Tara Montgomery took the stage to sing “Ma Rendi Pur Contento” by Vincenzo Bellini. The audience watched with awe as she sang alone on the stage. Even though she sang in a foreign language, she conveyed the meaning of the song in a universal way – through the beauty of her voice.
Next up was a quick monologue from “Show me the Franklins”. A young woman took the stage and stared out into the crowd. “You know the ancestors are calling you”, she said numerous times. Behind her a woman played an instrument that looked like drum, but sounded like a xylophone. She called out to the ancestors and showed a range of emotions in the short monologue.

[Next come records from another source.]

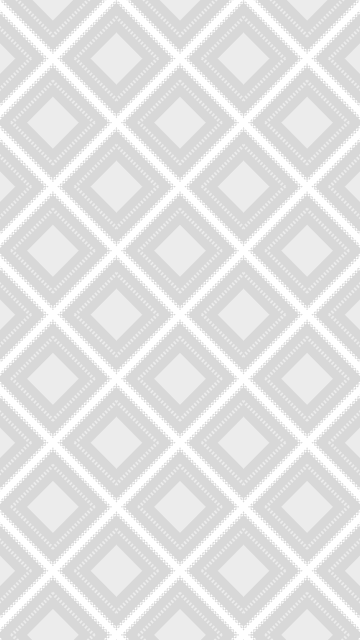
This pattern is drawn by a WebGL 2 fragment shader. Its source:

```glsl
#version 300 es
precision highp float;

// Lengths inside a tile are fractions of the tile side
#define PERIOD vec2(0.1986, 0.2001)
#define CENTER_Y 0.0080
#define CORE_HALF 0.203
#define RING_INNER 0.303
#define RING_OUTER 0.340
#define DASHES 25.0
#define BAND_HALF 0.036
#define TOOTH 0.014

uniform vec2 u_resolution;
out vec4 outColor;

const vec3 GROUND = vec3(0.847);
const vec3 PALE = vec3(0.925);
const vec3 WHITE = vec3(1.0);

// Antialiased coverage of the region where d < 0
float cover(float d, float pixel) {
    return clamp(0.5 - d / pixel, 0.0, 1.0);
}

// Evenly spaced dashes along a line, half filled
float dashes(float along, float phase, float pixel) {
    float offset = abs(fract(along * DASHES + phase + 0.5) - 0.5);
    return cover((offset - 0.25) / DASHES, pixel);
}

// Solid band with two staggered rows of square teeth
float toothedBand(float fromAxis, float along, float pixel) {
    float solid = cover(fromAxis - BAND_HALF, pixel);
    float innerRow = cover(fromAxis - BAND_HALF - TOOTH, pixel);
    float outerRow = cover(fromAxis - BAND_HALF - 2.0 * TOOTH, pixel);
    float teeth = (innerRow - solid) * dashes(along, 0.0, pixel);
    teeth += (outerRow - innerRow) * dashes(along, 0.5, pixel);
    return solid + teeth;
}

void main() {
    // Diagonal lattice: each unit square is one diamond tile
    vec2 p = (gl_FragCoord.xy - vec2(0.5 * u_resolution.x, 0.0)) / u_resolution.y;
    vec2 q = (p - vec2(0.0, CENTER_Y)) / PERIOD;
    vec2 tile = fract(vec2(q.x + q.y, q.x - q.y) + 0.5) - 0.5;
    float pixel = 1.414 / (PERIOD.x * u_resolution.y);

    vec2 side = abs(tile);
    float edge = max(side.x, side.y);
    float along = min(side.x, side.y);

    // Plain core and dashed ring
    float core = cover(edge - CORE_HALF, pixel);
    float ring = cover(edge - RING_OUTER, pixel) - cover(edge - RING_INNER, pixel);
    ring *= dashes(along, 0.0, pixel);

    // Crossing white bands on the tile borders
    float bands = max(toothedBand(0.5 - side.x, tile.y, pixel),
                      toothedBand(0.5 - side.y, tile.x, pixel));

    vec3 color = mix(GROUND, PALE, max(core, ring));
    color = mix(color, WHITE, bands);
    outColor = vec4(color, 1.0);
}
```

Gregg and Susan Hurley stepped onto the stage and began a dance from Gershwin’s “Isn’t it a Pity/My Man’s Gone now”. Susan did the singing while Gregg did the majority of the dancing. It was a slow methodical dance as Gregg would move towards Susan and then pull away over and over. At one point he lifted her over his shoulder and as she remained still, looking like a dead body. He continued to dance with her draped over him and it was really a stunning show of trust, discipline and balance.
After that, poet Rick Kearns recited some his pieces to the music of bassist Keith Mohler and guitarist Tom Witmer. The music evoked what Kearns was trying to say as he spoke passionately about Billie Holiday and then recounted snippets of Lee Harvey Oswald.
Former Poet Laureate Daina Savage came out and introduced the new Poet Laureate Christine Longenecker. Her poem was about how much she loved to watch the leaves fall from the trees. She longed to see a leaf actually make the disconnection from the tree as she compared the leaves holding on to people fighting death, and clinging to life. It is difficult to do the reading justice but it was truly and one of the highlights of the night. Longenecker received thunderous applause after her act.
The new Family Arts Collaborative will have live, interactive performances for children and their families. Kids came in from the entrance stormed the stage and sang a song to the audience previewing FamFunFest.
A rendition of “Get Here if You Can” by Oleta Adams was performed next. Erin Cruise sang a lovely and passionate version of the song that was a great conclusion to the night.
Mayor Rick Gray took the stage and talked about how great it was that Millersville was able to obtain The Ware Center and turn it into a great arena for the arts.
“Lancaster could be the Sante Fe of the Northeast,” said Mayor Gray. He was just one of the many VIPs at The Ware Center. Paul and Judy Ware were also there, along with Rodgers and Associates, and the Director Harvey Owen.
“My only talent is surrounding myself with talented people”, said Owen.
The show ended with Millersville University’s Keystone Singers giving their rendition of The Gettysburg Address. It was an invigorating act that brought history to life and was really different from the rest of the night. It was a great way to wrap things up the crowd loved it.
At the end of the night Dr. Francine McNairy came onto the stage.
“These facilities are more than education centers. They are portals to the community”, said McNairy. She was speaking about The Ware Center and the new Winter Center. She was very enthusiastic about what was happening that night as well as the upcoming shows in the future.
“One of my proudest moments will be when we officially open The Winter Center,” said McNairy. She has been president of the Millersville for nine years, so the importance of this new building, as well as her love of the arts, was presented through in her speech.
All of the performers worked together to create a great showcase of varying arts that will appeal to almost anyone. The new season promises to bring even more talent, so please be sure to visit Millersville’s webpage for a list of upcoming events.